Saved entries

· · · ·

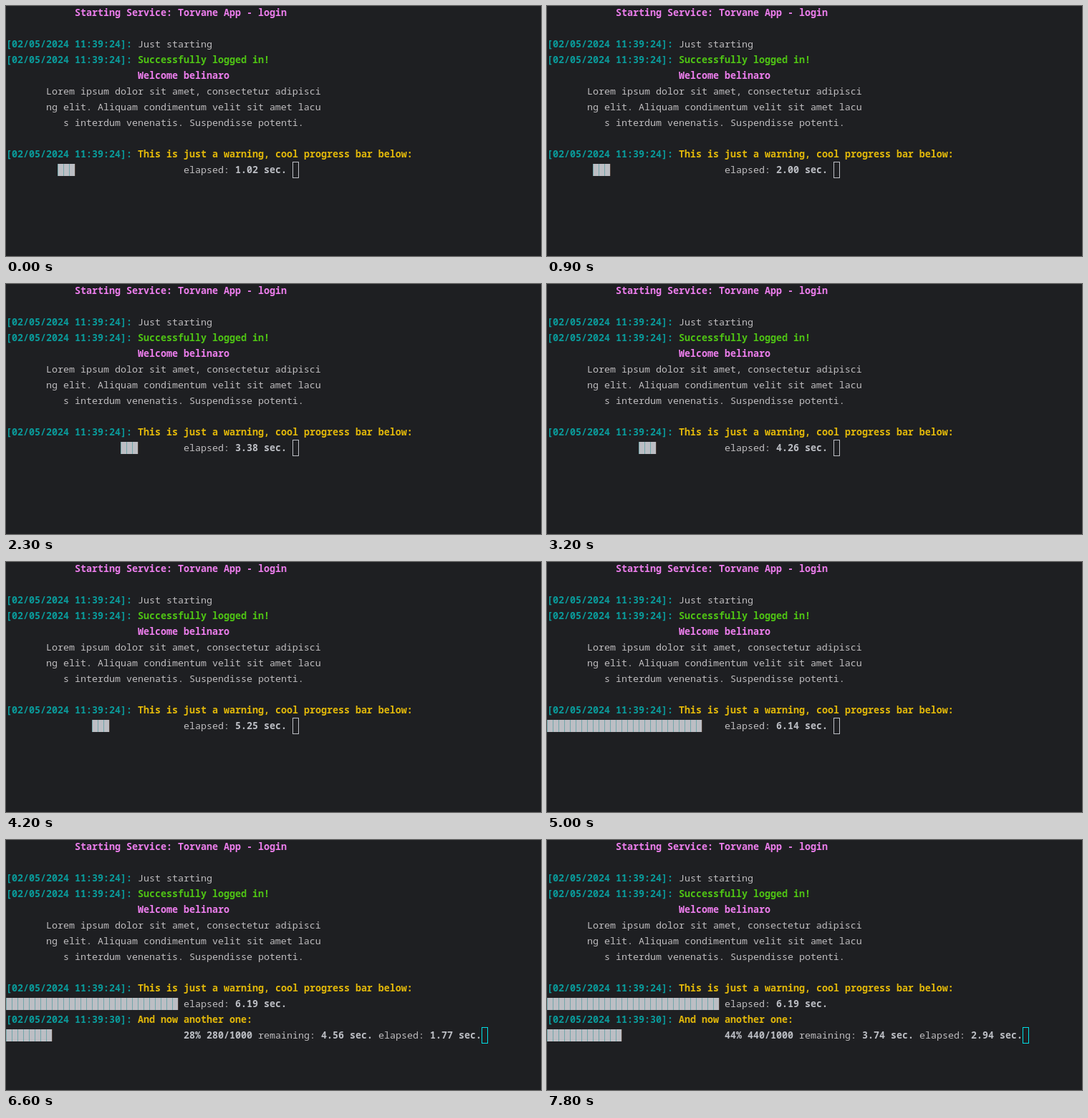
Animation of 747 by 350 pixels, one loop 8000 ms. Source, as an HTML page:

```html
<!DOCTYPE html>
<html lang="en">
<head>
<meta charset="utf-8">
<title>Terminal progress</title>
<style>
html, body { margin: 0; width: 100%; height: 100%; overflow: hidden; background: #1e1f22; }
svg { display: block; }
text { font: 500 13.333px "Noto Sans Mono", "DejaVu Sans Mono", monospace; white-space: pre; fill: #bfbdbf; }
.b { font-weight: 700; fill: #bcbec4; }
.pink { fill: #ed7eed; }
.teal { fill: #0a9b9b; }
.green { fill: #4fc414; }
.gold { fill: #e2b80a; }
</style>
</head>
<body>
<svg id="stage" width="747" height="350" viewBox="0 0 747 350"></svg>
<script>
const NS = "http://www.w3.org/2000/svg";
const stage = document.getElementById("stage");
const CELL = 8, LINE = 22, BAR = 30, LOOP = 8000;

function add(tag, attrs, parent = stage) {
  const el = document.createElementNS(NS, tag);
  for (const k in attrs) el.setAttribute(k, attrs[k]);
  return parent.appendChild(el);
}

function write(row, col, str, cls = "", parent = stage) {
  const el = add("text", { x: col * CELL, y: row * LINE + 14, class: cls }, parent);
  el.textContent = str;
  return el;
}

function place(el, col, str) {
  el.setAttribute("x", col * CELL);
  if (str !== undefined) el.textContent = str;
}

function stamp(row, time, parent) {
  write(row, 0, `[02/05/2024 ${time}]:`, "b teal", parent);
}

// Bar of block cells, each with a tinted left seam and a faint last edge
function makeBar(row, parent) {
  const y = row * LINE + 1;
  const fill = add("rect", { y, height: 17, fill: "#bcbec4" }, parent);
  const seams = add("path", { stroke: "#72a6aa" }, parent);
  const edge = add("path", { stroke: "#4b3d36" }, parent);
  const line = col => `M${col * CELL + 0.5} ${y}v17`;
  return (from, to) => {
    from = Math.max(0, from);
    to = Math.min(BAR, to);
    fill.setAttribute("x", from * CELL);
    fill.setAttribute("width", Math.max(0, to - from) * CELL);
    let d = "";
    for (let c = from; c < to; c++) d += line(c);
    seams.setAttribute("d", d);
    edge.setAttribute("d", d && line(to));
  };
}

function makeCursor(row, color, parent) {
  return add("rect", { y: row * LINE - 1.5, width: 8, height: 22, fill: "none", stroke: color }, parent);
}

// Static log lines
write(0, 12, "Starting Service: Torvane App - login", "b pink");
stamp(2, "11:39:24");
write(2, 23, "Just starting");
stamp(3, "11:39:24");
write(3, 23, "Successfully logged in!", "b green");
write(4, 23, "Welcome belinaro", "b pink");
write(5, 7, "Lorem ipsum dolor sit amet, consectetur adipisci");
write(6, 7, "ng elit. Aliquam condimentum velit sit amet lacu");
write(7, 10, "s interdum venenatis. Suspendisse potenti.");
stamp(9, "11:39:24");
write(9, 23, "This is just a warning, cool progress bar below:", "b gold");

// Scrolling bar
const bar1 = makeBar(10);
write(10, 31, "elapsed:");
const time1 = write(10, 40, "", "b");
const cursor1 = makeCursor(10, "#bcbec4");
cursor1.setAttribute("x", 400.5);

// Percentage bar
const second = add("g", {});
stamp(11, "11:39:30", second);
write(11, 23, "And now another one:", "b gold", second);
const bar2 = makeBar(12, second);
const count = write(12, 31, "", "b", second);
const remLabel = write(12, 44, "remaining:", "", second);
const remTime = write(12, 55, "", "b", second);
const elLabel = write(12, 65, "elapsed:", "", second);
const elTime = write(12, 74, "", "b", second);
const cursor2 = makeCursor(12, "#00dfe6", second);

// Ticks of 100 ms on which the terminal did not refresh
const idle = [13, 26, 38, 51, 55, 59, 65, 67, 68, 70, 74];
const steps = tick => tick - idle.filter(i => i <= tick).length;
const sec = s => s.toFixed(2) + " sec.";

const clock = [[0, 1.02], [9, 2], [22, 3.38], [39, 5.25], [47, 6.14]];
function elapsedAt(n) {
  const i = Math.max(1, clock.findIndex(k => k[0] >= n));
  const [n0, e0] = clock[i - 1], [n1, e1] = clock[i];
  return e0 + (e1 - e0) * (n - n0) / (n1 - n0);
}

function drawFirst(n, done) {
  const e = done ? 6.19 : elapsedAt(n);
  time1.textContent = sec(e);
  cursor1.setAttribute("visibility", done ? "hidden" : "visible");
  if (done) bar1(0, BAR);
  else if (n >= 44) bar1(0, Math.round(27 - (47 - n) * 20 / 3));
  else {
    // A three-cell block slides in from the left and out at the right
    const run = Math.round(12 + (e - 1.02) * 32.65) % 33;
    bar1(run - 3, run);
  }
}

const opening = [2, 4, 6, 10, 14];
function drawSecond(k) {
  const p = k < 5 ? opening[k] : 16 + (k - 5) * 2;
  const e = p < 28 ? p * 0.0633 : 1.773 + (p - 28) * 0.0729;
  const label = `${p}% ${p * 10}/1000`;
  const col = 31 + label.length;
  bar2(0, Math.floor(p * BAR / 100));
  count.textContent = label;
  place(remLabel, col + 1);
  place(remTime, col + 12, sec(e * (100 - p) / p));
  place(elLabel, col + 22);
  place(elTime, col + 31, sec(e));
  cursor2.setAttribute("x", (col + 40) * CELL + 0.5);
}

function draw(t) {
  const n = steps(Math.floor(t / 100));
  const done = n >= 48;
  drawFirst(n, done);
  second.setAttribute("visibility", done ? "visible" : "hidden");
  if (done) drawSecond(n - 48);
}

const start = performance.now();
function loop() {
  draw((performance.now() - start) % LOOP);
  requestAnimationFrame(loop);
}
loop();
</script>
</body>
</html>
```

· · · ·

A verbatim copy of the entries, without the pictures, is what this task requires.

*OUTPUT FOR THIS TASK*
Animation of 747 by 350 pixels, one loop 8000 ms. Source, as an HTML page:

```html
<!DOCTYPE html>
<html lang="en">
<head>
<meta charset="utf-8">
<title>Terminal progress</title>
<style>
html, body { margin: 0; width: 100%; height: 100%; overflow: hidden; background: #1e1f22; }
svg { display: block; }
text { font: 500 13.333px "Noto Sans Mono", "DejaVu Sans Mono", monospace; white-space: pre; fill: #bfbdbf; }
.b { font-weight: 700; fill: #bcbec4; }
.pink { fill: #ed7eed; }
.teal { fill: #0a9b9b; }
.green { fill: #4fc414; }
.gold { fill: #e2b80a; }
</style>
</head>
<body>
<svg id="stage" width="747" height="350" viewBox="0 0 747 350"></svg>
<script>
const NS = "http://www.w3.org/2000/svg";
const stage = document.getElementById("stage");
const CELL = 8, LINE = 22, BAR = 30, LOOP = 8000;

function add(tag, attrs, parent = stage) {
  const el = document.createElementNS(NS, tag);
  for (const k in attrs) el.setAttribute(k, attrs[k]);
  return parent.appendChild(el);
}

function write(row, col, str, cls = "", parent = stage) {
  const el = add("text", { x: col * CELL, y: row * LINE + 14, class: cls }, parent);
  el.textContent = str;
  return el;
}

function place(el, col, str) {
  el.setAttribute("x", col * CELL);
  if (str !== undefined) el.textContent = str;
}

function stamp(row, time, parent) {
  write(row, 0, `[02/05/2024 ${time}]:`, "b teal", parent);
}

// Bar of block cells, each with a tinted left seam and a faint last edge
function makeBar(row, parent) {
  const y = row * LINE + 1;
  const fill = add("rect", { y, height: 17, fill: "#bcbec4" }, parent);
  const seams = add("path", { stroke: "#72a6aa" }, parent);
  const edge = add("path", { stroke: "#4b3d36" }, parent);
  const line = col => `M${col * CELL + 0.5} ${y}v17`;
  return (from, to) => {
    from = Math.max(0, from);
    to = Math.min(BAR, to);
    fill.setAttribute("x", from * CELL);
    fill.setAttribute("width", Math.max(0, to - from) * CELL);
    let d = "";
    for (let c = from; c < to; c++) d += line(c);
    seams.setAttribute("d", d);
    edge.setAttribute("d", d && line(to));
  };
}

function makeCursor(row, color, parent) {
  return add("rect", { y: row * LINE - 1.5, width: 8, height: 22, fill: "none", stroke: color }, parent);
}

// Static log lines
write(0, 12, "Starting Service: Torvane App - login", "b pink");
stamp(2, "11:39:24");
write(2, 23, "Just starting");
stamp(3, "11:39:24");
write(3, 23, "Successfully logged in!", "b green");
write(4, 23, "Welcome belinaro", "b pink");
write(5, 7, "Lorem ipsum dolor sit amet, consectetur adipisci");
write(6, 7, "ng elit. Aliquam condimentum velit sit amet lacu");
write(7, 10, "s interdum venenatis. Suspendisse potenti.");
stamp(9, "11:39:24");
write(9, 23, "This is just a warning, cool progress bar below:", "b gold");

// Scrolling bar
const bar1 = makeBar(10);
write(10, 31, "elapsed:");
const time1 = write(10, 40, "", "b");
const cursor1 = makeCursor(10, "#bcbec4");
cursor1.setAttribute("x", 400.5);

// Percentage bar
const second = add("g", {});
stamp(11, "11:39:30", second);
write(11, 23, "And now another one:", "b gold", second);
const bar2 = makeBar(12, second);
const count = write(12, 31, "", "b", second);
const remLabel = write(12, 44, "remaining:", "", second);
const remTime = write(12, 55, "", "b", second);
const elLabel = write(12, 65, "elapsed:", "", second);
const elTime = write(12, 74, "", "b", second);
const cursor2 = makeCursor(12, "#00dfe6", second);

// Ticks of 100 ms on which the terminal did not refresh
const idle = [13, 26, 38, 51, 55, 59, 65, 67, 68, 70, 74];
const steps = tick => tick - idle.filter(i => i <= tick).length;
const sec = s => s.toFixed(2) + " sec.";

const clock = [[0, 1.02], [9, 2], [22, 3.38], [39, 5.25], [47, 6.14]];
function elapsedAt(n) {
  const i = Math.max(1, clock.findIndex(k => k[0] >= n));
  const [n0, e0] = clock[i - 1], [n1, e1] = clock[i];
  return e0 + (e1 - e0) * (n - n0) / (n1 - n0);
}

function drawFirst(n, done) {
  const e = done ? 6.19 : elapsedAt(n);
  time1.textContent = sec(e);
  cursor1.setAttribute("visibility", done ? "hidden" : "visible");
  if (done) bar1(0, BAR);
  else if (n >= 44) bar1(0, Math.round(27 - (47 - n) * 20 / 3));
  else {
    // A three-cell block slides in from the left and out at the right
    const run = Math.round(12 + (e - 1.02) * 32.65) % 33;
    bar1(run - 3, run);
  }
}

const opening = [2, 4, 6, 10, 14];
function drawSecond(k) {
  const p = k < 5 ? opening[k] : 16 + (k - 5) * 2;
  const e = p < 28 ? p * 0.0633 : 1.773 + (p - 28) * 0.0729;
  const label = `${p}% ${p * 10}/1000`;
  const col = 31 + label.length;
  bar2(0, Math.floor(p * BAR / 100));
  count.textContent = label;
  place(remLabel, col + 1);
  place(remTime, col + 12, sec(e * (100 - p) / p));
  place(elLabel, col + 22);
  place(elTime, col + 31, sec(e));
  cursor2.setAttribute("x", (col + 40) * CELL + 0.5);
}

function draw(t) {
  const n = steps(Math.floor(t / 100));
  const done = n >= 48;
  drawFirst(n, done);
  second.setAttribute("visibility", done ? "visible" : "hidden");
  if (done) drawSecond(n - 48);
}

const start = performance.now();
function loop() {
  draw((performance.now() - start) % LOOP);
  requestAnimationFrame(loop);
}
loop();
</script>
</body>
</html>
```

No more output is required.